News and Media
Disputes Plague G20 Summit Before Talks Begin
Confusion about where the traveling American press pool should stand on the tarmac as President Barack Obama, National Security Advisor Susan Rice, and Deputy National Security Advisor Ben Rhodes disembarked from Air Force One led to shouting by a Chinese official.
As the President’s plane arrived at the airport in Hangzhou, the traveling press corp. was brought under the wing of the plane. As Rice and Rhodes attempted to walk from one side of a blue rope holding back the press, to the other side, one member of the Chinese delegation began to shout. A White House official shouted in return that Obama is “our president” and this is “our plane,” but the Chinese official retorted, “This is our country!”
When asked what happened, Rice described the incident as “They did things that weren’t anticipated.”
Obama is in China for a meeting of the G20, the first to take place in that country in the 17-year history of the G20 and only the second time in Asia.
Disputes with Chinese officials continued to plague the US delegation, even off of the tarmac. On the way to the summit’s venue, Westlake Statehouse, White House staff arriving ahead of the president were stopped at a security checkpoint. A hot argument ensued at the security gate between Chinese officials, White House staff, protocol officers, and the Secret Service, when they tried to enter the building separately from the press.

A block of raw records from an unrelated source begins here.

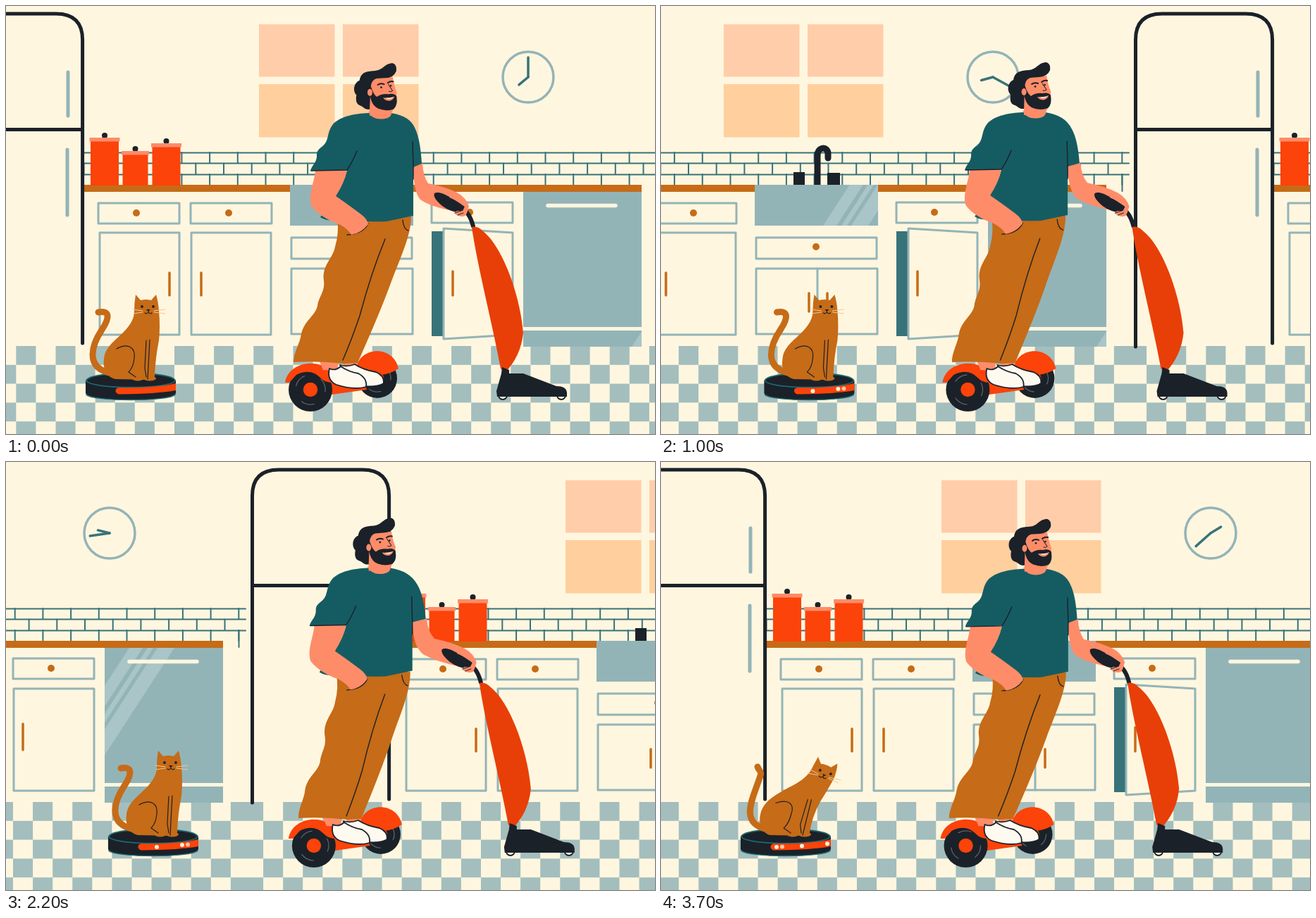
These frames come from a looping animation (921 px wide and 608 px high, 3.8 s). An HTML page with a canvas:

```html
<!DOCTYPE html>
<html lang="en">
<head>
<meta charset="utf-8">
<title>Kitchen ride</title>
<style>
  html, body { margin: 0; width: 100%; height: 100%; overflow: hidden; background: #fff6df; }
  canvas { display: block; }
</style>
</head>
<body>
<canvas id="stage" width="921" height="608"></canvas>
<script>
const ctx = document.getElementById('stage').getContext('2d');
const CREAM = '#fff6df', INK = '#1b2129', MIST = '#93b4b7', TILE = '#a3bebd', TEAL = '#155c62',
  SEA = '#38737a', BROWN = '#c66b17', ORANGE = '#fb430a', SKIN = '#ff8c69', RED = '#e83f08';
const LOOP = 3800, STEP = 100, SPAN = 1029, TAU = Math.PI * 2;

const clamp = v => Math.min(1, Math.max(0, v));
const ease = (t, a, b) => { const u = clamp((t - a) / (b - a)); return u * u * (3 - 2 * u); };

function fill(path, color) {
  ctx.fillStyle = color;
  ctx.fill(new Path2D(path));
}
function line(path, color, width) {
  ctx.strokeStyle = color;
  ctx.lineWidth = width;
  ctx.stroke(new Path2D(path));
}
function box(x, y, w, h, color) {
  ctx.fillStyle = color;
  ctx.fillRect(x, y, w, h);
}
function frame(x, y, w, h) {
  line(`M${x} ${y}h${w}v${h}h${-w}Z`, MIST, 3);
}
function oval(x, y, rx, ry, color) {
  ctx.beginPath();
  ctx.ellipse(x, y, rx, ry, 0, 0, TAU);
  ctx.fillStyle = color;
  ctx.fill();
}
const dot = (x, y, r, color) => oval(x, y, r, r, color);
function ring(x, y, r, color, width, from = 0, to = TAU) {
  ctx.beginPath();
  ctx.arc(x, y, r, from, to);
  ctx.strokeStyle = color;
  ctx.lineWidth = width;
  ctx.stroke();
}
// Moves every "x y" pair of a path through a function
const bend = (path, move) =>
  path.replace(/([\d.]+) ([\d.]+)/g, (_, x, y) => move(+x, +y).join(' '));
function group(draw) {
  ctx.save();
  draw();
  ctx.restore();
}

function floor() {
  const w = 28.08;
  box(-98, 483, SPAN, 125, CREAM);
  for (let row = 0; row < 5; row++)
    for (let i = row % 2; i * w < SPAN; i += 2)
      box(-98 + i * w, 483 + row * 26.8, Math.min(w, SPAN - i * w), 26.8, TILE);
}

function bricks() {
  for (const y of [208.5, 223.5, 239.5]) line(`M110 ${y}H934`, SEA, 2);
  for (let row = 0; row < 3; row++)
    for (let x = row === 1 ? 110.5 : 130.3; x < 930; x += 39.7)
      line(`M${x} ${208 + row * 15.5}v15`, SEA, 2);
  line('M924.5 239V263', SEA, 2);
}

function clock(minute, hour) {
  const hand = (deg, len) => {
    const a = deg * TAU / 360;
    line(`M741 101l${Math.sin(a) * len} ${-Math.cos(a) * len}`, SEA, 3.5);
  };
  ring(741, 101, 36, MIST, 3.5);
  hand(minute, 28);
  hand(hour, 17);
}

function jar(x, y, w) {
  dot(x + w / 2, y - 3, 4, INK);
  box(x, y + 3, w, 252 - y, ORANGE);
  box(x - 1.5, y, w + 3, 5.5, SKIN);
}

// Slanted gleam inside a panel; x is its left edge on the panel's floor
function gleam(x, left, top, w, h) {
  group(() => {
    ctx.beginPath();
    ctx.rect(left, top, w, h);
    ctx.clip();
    for (const [dx, thick] of [[0, 19], [26, 8], [40, 24]]) {
      const slide = h * 0.65;
      fill(`M${x + dx} ${top + h}h${thick}l${slide} ${-h}h${-thick}Z`, '#a9c5c7');
    }
  });
}

function cupboards(shut) {
  for (const [x, y] of [[131, 280], [262, 280], [604, 279]]) {
    frame(x, y, 115, 29);
    dot(x + 54, y + 14, 5, BROWN);
  }
  frame(133, 322, 113, 145);
  frame(263, 322, 113, 145);
  frame(405, 329, 171, 30);
  dot(490, 342, 5, BROWN);
  frame(405, 373, 172, 93);
  line('M492 373V466', MIST, 3);
  line('M232 379V411M277 379V411M480 408V434M506 408V434', BROWN, 3.5);
  const x = 621 - 16 * shut, skew = 6 * (1 - shut);
  box(604, 320, 17 * (1 - shut), 149, SEA);
  line(`M${x} ${322 - skew}L719 322V467L${x} ${467 + skew}Z`, MIST, 3);
  const hx = 634 - 16 * shut;
  line(`M${hx} ${377 - 5 * shut}V${411 - 2 * shut}`, BROWN, 3.5);
}

function kitchen(shift, t, first) {
  group(() => {
    ctx.translate(shift, 0);
    floor();
    for (const x of [359, 478]) {
      box(x, 26, 107.5, 74.5, '#ffcda9');
      box(x, 111, 107.5, 75.5, '#ffcf9e');
    }
    clock(119 * t + (first ? 0 : 148), 24.5 * t + (first ? 230 : 328));
    bricks();
    box(111, 254, 791, 10, BROWN);
    jar(120, 187, 40);
    jar(165.5, 206, 36);
    jar(207.5, 195, 40);

    cupboards(first ? ease(t, 1.1, 1.6) : 0);
    box(458, 236, 16, 18, INK);
    box(506, 237, 18, 17, INK);
    line('M492 254V213C492 199 507 199 507 210V216', INK, 9);
    box(403, 254, 175, 58, MIST);
    box(734, 264, 168, 220, MIST);
    if (first) {
      gleam(500 - 400 * (t - 1), 403, 254, 175, 58);
      gleam(888 - 400 * Math.max(0, t - 1.545), 734, 264, 168, 220);
    }
    line('M769 283.5H865', CREAM, 5.5);
    box(734, 456, 168, 5, CREAM);

    line('M-85.5 484V48Q-85.5 11 -48 11H71Q108.6 11 108.6 48V479M-85 175.5H108', INK, 5);
    line('M88 94V156M87 204V297', MIST, 5);
  });
}

const TAILS = [
  [108, 515, 124, 478, 136, 460, 147, 432, 131, 435],
  [116, 506, 120, 475, 129, 457, 140, 444, 149, 438],
  [114, 515, 127, 485, 136, 460, 142, 445, 137, 433]
];

function cat(t) {
  const x = 39.5 * (ease(t, 0, 1.33) - ease(t, 1.85, 3.1));
  const lean = ease(t, 3.1, 3.5);
  const flick = ease(t, 1.4, 1.75) - ease(t, 1.85, 2.2);
  const bow = (px, py) => {
    const a = 0.34 * lean * clamp((528 - py) / 100), dx = px - 178, dy = py - 528;
    return [178 + dx * Math.cos(a) - dy * Math.sin(a), 528 + dx * Math.sin(a) + dy * Math.cos(a)];
  };
  const part = (path, color) => fill(bend(path, bow), color);
  const mark = (path, color = INK, width = 1.2) => line(bend(path, bow), color, width);

  group(() => {
    ctx.translate(x, 0);
    fill('M113 533V550C116 563 238 563 241 550V533Z', INK);
    oval(177, 533, 64, 12, INK);
    line('M114 532C118 518 236 518 240 532C235 545 119 545 114 532', '#1d6870', 1.8);
    line('M114 552C122 562 232 562 240 552', '#1d6870', 1.5);
    fill('M160 542Q212 543 241 536V546Q215 551 160 551.5C154 550 154 543 160 542Z', ORANGE);
    for (let k = 0; k < 7; k++) {
      const lx = 158 + 60 * (t - 0.6 * k);
      if (lx < 161 || lx > 238) continue;
      const y = 547 - 5 * clamp((lx - 185) / 53);
      dot(lx, y, 3, '#fff0dc');
      if (k % 2 === 0 && lx < 230) dot(lx + 8, y - 0.5, 3, '#ffc2a2');
    }

    const p = TAILS[0].map((v, i) => v + flick * (TAILS[1][i] - v) + lean * (TAILS[2][i] - v));
    line(`M152 522C${p.slice(0, 6).join(' ')}S${p.slice(6).join(' ')}`, BROWN, 9);
    part('M184 410L191 418Q199 416 206 418L213 410Q216 420 217 433Q219 455 217 475Q212 500 211 526' +
      'Q211 531 205 531L155 530C143 527 137 515 139 502C140 485 155 475 166 464' +
      'C178 452 182 443 182 433Q182 422 184 410Z', BROWN);
    oval(187, 529.5, 8, 3, BROWN);
    oval(204, 529, 9, 3.5, BROWN);
    mark('M157 487C173 478 184 485 182 500Q181 513 174 520L184 527');
    mark('M199 475L197 514L199 527M204 474L201 530');
    for (const [ex, ey] of [[193, 427], [209, 427]]) dot(...bow(ex, ey), 1.9, INK);
    part('M199 431L205 431L202 434Z', INK);
    mark('M202 433L202 435Q200 438 197 436M202 435Q204 438 207 436');
    mark('M194 433L180 431M194 435L181 437M210 433L226 431M210 435L226 437', '#f2c795', 1);
  });
}

function wheel(x, y, r, spin) {
  dot(x, y, r, INK);
  for (const a of [0, 2.1, 4.2]) ring(x, y, r * 0.68, '#5d6266', 1.3, spin + a, spin + a + 0.9);
  dot(x, y, r * 0.33, ORANGE);
}

function board(t, dx) {
  const spin = t * 8.7 + 3.4;
  group(() => {
    ctx.translate(dx, 0);
    wheel(527, 529, 28, spin);
    fill('M496 518C500 482 550 481 557 515Q545 523 532 524Q515 533 500 530Z', ORANGE);
    fill('M455 535L508 536L512 545L462 552Z', ORANGE);
    wheel(432, 545, 31, spin);
    fill('M396 535C401 503 451 498 465 526L463 535Q452 535 446 528Q432 514 412 524L402 535Z', ORANGE);
    fill('M443 500L471 500L471 518L450 517ZM476 500L499 500L499 514L480 516Z', SKIN);
    const shoe = path => { fill(path, '#fffaf0'); line(path, INK, 1.8); };
    shoe('M474 510Q484 513 495 509Q507 517 525 520Q537 525 536 536Q526 542 506 540L480 521Z');
    shoe('M459 515Q467 519 475 512Q487 520 500 522Q513 529 511 541Q494 546 469 538Q455 532 459 515Z');
  });
}

function man(t) {
  const phase = t / LOOP * 1000 * 3;
  const d = 10 * (1 - Math.cos(phase * TAU));
  const upper = (x, y) => {
    const u = x - 578;
    return u <= 0 ? [x - 0.12 * d, y - 0.14 * d]
      : [x + d * Math.min(1, 0.1 + u * 0.035), y - 0.14 * d * clamp(1 - u / 60)];
  };
  const legs = (x, y) => {
    const u = (y - 300) / 208;
    return [x + d * (-0.12 + u * (x < 450 ? 0.78 : 0.6)), y - 0.12 * d * (1 - u)];
  };
  const part = (path, color, move = upper) => fill(bend(path, move), color);
  const mark = (path, color = INK, width = 1.4, move = upper) => line(bend(path, move), color, width);

  board(t, 0.45 * d);

  part('M470 303L575 299C575 325 560 357 547 391C533 430 516 468 499 507L479 508Q444 504 408 506' +
    'C408 492 417 480 419 466C423 447 439 440 442 426C444 412 453 406 451 390' +
    'C448 368 464 359 467 342Q473 322 470 303Z', BROWN, legs);
  mark('M538 331C524 365 510 410 502 440Q492 470 478 503', INK, 1.4, legs);
  mark('M484 325Q507 324 514 309M563 304Q564 317 571 319', INK, 1.3, legs);

  // Far arm, shirt, pocketed arm
  part('M578 226L591 223Q592 242 599 252Q624 257 640 265Q653 272 657 285L652 295L634 291' +
    'Q602 285 588 275Q578 264 578 226Z', SKIN);
  part('M514 152C496 153 475 156 464 168C456 178 458 188 453 195C449 201 441 203 441 211' +
    'C442 222 434 226 432 234L484 233C481 248 473 259 468 270L446 300Q455 306 472 304' +
    'Q505 307 540 306L578 298L578 229L590 224Q588 190 581 175Q574 156 546 152Z', TEAL);
  part('M439 234L484 233Q480 252 468 270Q484 281 504 296Q513 303 514 310Q504 323 490 325' +
    'Q486 317 473 310Q447 301 434 285C428 270 437 252 439 234Z', SKIN);
  mark('M498 206Q492 221 484 233L433 234');
  mark('M577 193L578 228L578 246');

  // Head
  const tilt = (1.5 + 1.5 * Math.cos((phase - 0.32) * TAU)) * TAU / 360;
  part('M514 150L547 150Q548 158 538 160Q520 163 514 150Z', SKIN);
  group(() => {
    ctx.translate(525 - 0.12 * d, 150 - 0.14 * d);
    ctx.rotate(tilt);
    ctx.translate(-525, -150);
    fill('M515 104L548 100Q550 113 554 122L553 140Q548 149 545 156L516 156Z', SKIN);
    fill('M501 106C503 93 513 93 523 92C535 91 536 81 548 81Q554 83 553 92Q549 102 537 102' +
      'L525 103Q518 105 517 115L516 147C509 148 507 143 503 142C496 140 496 133 497 127' +
      'C491 121 493 109 501 106Z', INK);
    fill('M517 113Q521 126 526 129Q533 124 542 125Q551 123 554 128Q556 141 550 146' +
      'Q540 150 529 146Q518 142 516 125Z', INK);
    oval(516, 123, 3.5, 5, SKIN);
    fill('M535 130Q543 131 551 128Q549 134 543 134.5Q537 134 535 130Z', SKIN);
    fill('M538 130.5Q543 131 549 129.5Q547 132 542 132Z', '#fff6ea');
    line('M527 112Q531 109 536 111M541 109Q545 106 549 107', INK, 2);
    line('M542 111L548 120Q546 122 543 121', INK, 1);
    dot(532, 115.5, 1.4, INK);
    dot(545.5, 113, 1.3, INK);
  });

  // Vacuum cleaner and gripping hand
  group(() => {
    ctx.translate(d, 0);
    line('M646 287Q658 293 663 313', INK, 6);
    fill('M608 266C616 261 635 274 651 285L647 294Q631 293 619 284Q605 272 608 266Z', INK);
    fill('M634 266Q648 270 655 280Q658 288 652 298Q643 301 636 294L640 291L648 291L651 285Q642 277 629 272Z', SKIN);
    line('M637 294L646 291M641 297L649 294', INK, 1);
    fill('M661 314Q669 312 677 320C705 342 730 412 734 464Q731 497 708 521L702 515C691 455 668 365 661 314Z', RED);
    for (const x of [705, 788]) {
      dot(x, 553, 6, CREAM);
      ring(x, 553, 6, INK, 1.8);
    }
    fill('M704 513L714 517V522L734 522L781 540Q795 540 796 549V555H697L696 547L703 522Z', INK);
  });
}

function draw(now) {
  const n = Math.floor(now % LOOP / STEP), t = n / 10;
  const scroll = Math.min(27 * n, 990);
  ctx.lineCap = ctx.lineJoin = 'round';
  box(0, 0, 921, 608, CREAM);
  kitchen(-scroll, t, true);
  kitchen(SPAN - scroll, t, false);
  cat(t);
  man(t);
}

let start;
function tick(now) {
  start ??= now;
  draw(now - start);
  requestAnimationFrame(tick);
}
draw(0);
requestAnimationFrame(tick);
</script>
</body>
</html>
```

A Chinese official became angry at the way his fellow Chinese guard was treating the White House staff.
“You don’t push people. No one gave you the right to touch or push anyone around,” he yelled in Chinese at one of the Chinese security officials.
Another Chinese official stepped between the two Chinese men as the security official looked like he was about the strike the other one.
“Calm down, please. Calm down,” a White House official said.
“Stop, please,” said a foreign ministry official in Chinese. “There are reporters here.”